Archive - Mar 2007
Even McCain has been promoting a rosier view of conditions in Iraq. If only it were true. From an article of the same title by Joshua Partlow in the Washington Post:
A day after twin truck bombings laid waste to predominantly Shiite neighborhoods in the northern Iraqi city of Tall Afar, marauding Shiite gunmen and police executed dozens of Sunnis in retaliatory attacks that many Iraqis feared might precipitate a resurgence of open sectarian warfare.
The killings took place in a city once cited by President Bush as a sign of the U.S. military's success in pacifying the insurgency. Bush said in a speech almost exactly a year ago that the "example of Tall Afar gives me confidence in our strategy."
But parts of the city reverted to chaos and carnage Wednesday as gunmen went door to door assassinating as many as 60 people in revenge for the previous day's truck bombings, Iraqi military and government officials said. The attack was startling for several reasons, including the alleged participation of police officers in the killings and the implication that the six-week-old Baghdad security plan might be allowing violence to metastasize outside the capital.
But perhaps most ominous was the resurgence of reprisal killing at a time when U.S. and Iraqi officials have noted optimistically that Shiites have responded with restraint to recent insurgent bombings. The violence in Tall Afar follows Shiite reprisal attacks on three Sunni mosques south of Baghdad on Sunday, and it suggested to some Iraqi officials that Shiites are losing patience with government security forces.
I've been down on Dobson for a while now (link), but his latest comments judging whether Fred Thompson is a real Christian or not seem to be a new low. I know many people look to Dobson as a leader among Christian evangelicals, but to me his credibility is gone. From an article by Dan Gilgoff in US News and World Report:
Focus on the Family founder James Dobson appeared to throw cold water on a possible presidential bid by former Sen. Fred Thompson while praising former House Speaker Newt Gingrich, who is also weighing a presidential run, in a phone interview Tuesday.
"Everyone knows he's conservative and has come out strongly for the things that the pro-family movement stands for," Dobson said of Thompson. "[But] I don't think he's a Christian; at least that's my impression," Dobson added, saying that such an impression would make it difficult for Thompson to connect with the Republican Party's conservative Christian base and win the GOP nomination.
Mark Corallo, a spokesman for Thompson, took issue with Dobson's characterization of the former Tennessee senator. "Thompson is indeed a Christian," he said. "He was baptized into the Church of Christ."
In a follow-up phone conversation, Focus on the Family spokesman Gary Schneeberger stood by Dobson's claim. He said that, while Dobson didn't believe Thompson to be a member of a non-Christian faith, Dobson nevertheless "has never known Thompson to be a committed Christianâ€”someone who talks openly about his faith."

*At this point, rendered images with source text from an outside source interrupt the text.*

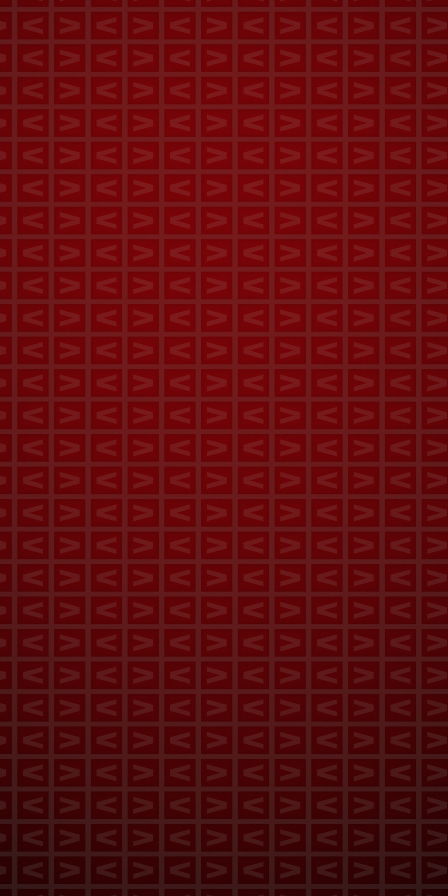
Give the GLSL for this pattern, as a WebGL 1 fragment shader.

```glsl
precision highp float;
// Crimson grid of tiles holding alternating blunt chevrons, under a soft spotlight.
uniform vec2 u_resolution;

float hash(vec2 p) {
  return fract(sin(dot(p, vec2(127.1, 311.7))) * 43758.5453);
}

// Signed distance to a blunt chevron pointing left, in units of the row height.
float chevron(vec2 p) {
  float y = abs(p.y);
  float along = p.x + 0.305;
  float outer = (y - 0.095 - along * 0.27) * 0.965;
  float inner = (along - 0.20 - y * 3.4) * 0.282;
  return max(max(outer, inner), abs(p.x) - 0.305);
}

// Antialiased coverage of a signed distance.
float coverage(float dist, float pixel) {
  return 1.0 - smoothstep(-0.6 * pixel, 0.6 * pixel, dist);
}

void main() {
  vec2 uv = gl_FragCoord.xy / u_resolution;
  float down = 1.0 - uv.y;
  float pixel = 27.58 / u_resolution.y;

  // Tile coordinates, in units of the row height
  vec2 grid = vec2(uv.x * 12.19 - 0.397, down * 27.58 - 0.287);
  vec2 tile = floor(grid);
  vec2 p = (fract(grid) - 0.5) * vec2(1.13, 1.0);

  // Grid lines and chevrons, mirrored in every other column
  vec2 toLine = vec2(0.565, 0.5) - abs(p);
  float gap = min(toLine.x - 0.085, toLine.y - 0.075);
  float facing = mod(tile.x, 2.0) < 0.5 ? 1.0 : -1.0;
  float lines = coverage(gap, pixel);
  float mark = coverage(chevron(vec2(p.x * facing, p.y)), pixel);

  // Spotlight high on the panel, fading toward the bottom
  vec2 away = vec2((uv.x - 0.48) * 0.7, down - 0.22);
  away.y *= away.y < 0.0 ? 1.6 : 1.0;
  float light = max(1.0 - 0.95 * dot(away, away), 0.0);

  // Tile ground with a faint shadow along its edges
  vec3 color = vec3(0.475, 0.016, 0.03) * light;
  color *= 1.0 - 0.10 * exp(-max(gap, 0.0) * 14.0);

  // Pale translucent overlay and fine grain
  color = mix(color, vec3(0.72, 0.88, 0.84), 0.105 * max(lines, mark * 0.95));
  color += (hash(floor(uv * vec2(256.0, 512.0))) - 0.5) * 0.006;
  gl_FragColor = vec4(color, 1.0);
}
```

I've had a little trouble during this past week. Last weekend while I was cleaning out our basement, I came across a burned cd "slideshow" of one of Elliot's pre-school classes. Seeing the cd reminded me of Elliot at pre-school, his pre-school graduation, etc. For some reason that stopped me in my tracks and made me extremely sentimental about my two little boys...like I want to take a 15-year break from work and spend every minute that I possibly can with these two kids.
Tonight I watched the first episode of Acceptable TV on VH1. From the Wikipedia entry:
Acceptable.TV is a television program from the makers of Channel 101, which first aired on VH1 on March 23rd, 2007. Each 30-minute episode consists of five 2.5 minute mini-shows created by the Acceptable.TV team, and one submitted by a viewer. After each episode, viewers can go online and vote for their two favorites. The two that receive the most votes will be continued in the following episode, and the remaining three will be canceled and replaced by new mini-shows.
Only one of the skits was acceptable to me, the obviously high-brow "Who Farted."
I had the unique experience this week of two different strangers telling me what I look like.
First, as I walked down the aisle in the grocery store, a lady who obviously needed some information asked me if I worked there. I said, "Nope." She said, "Well, you look like you do."
Then, at the post office I asked to buy a book of stamps. The clerk said, "You look like a flag kind of guy. Is that the kind you want?" I said, "Sure, that's fine."
Yep, that's me, your flag-stamp-loving Kroger-employee wannabe.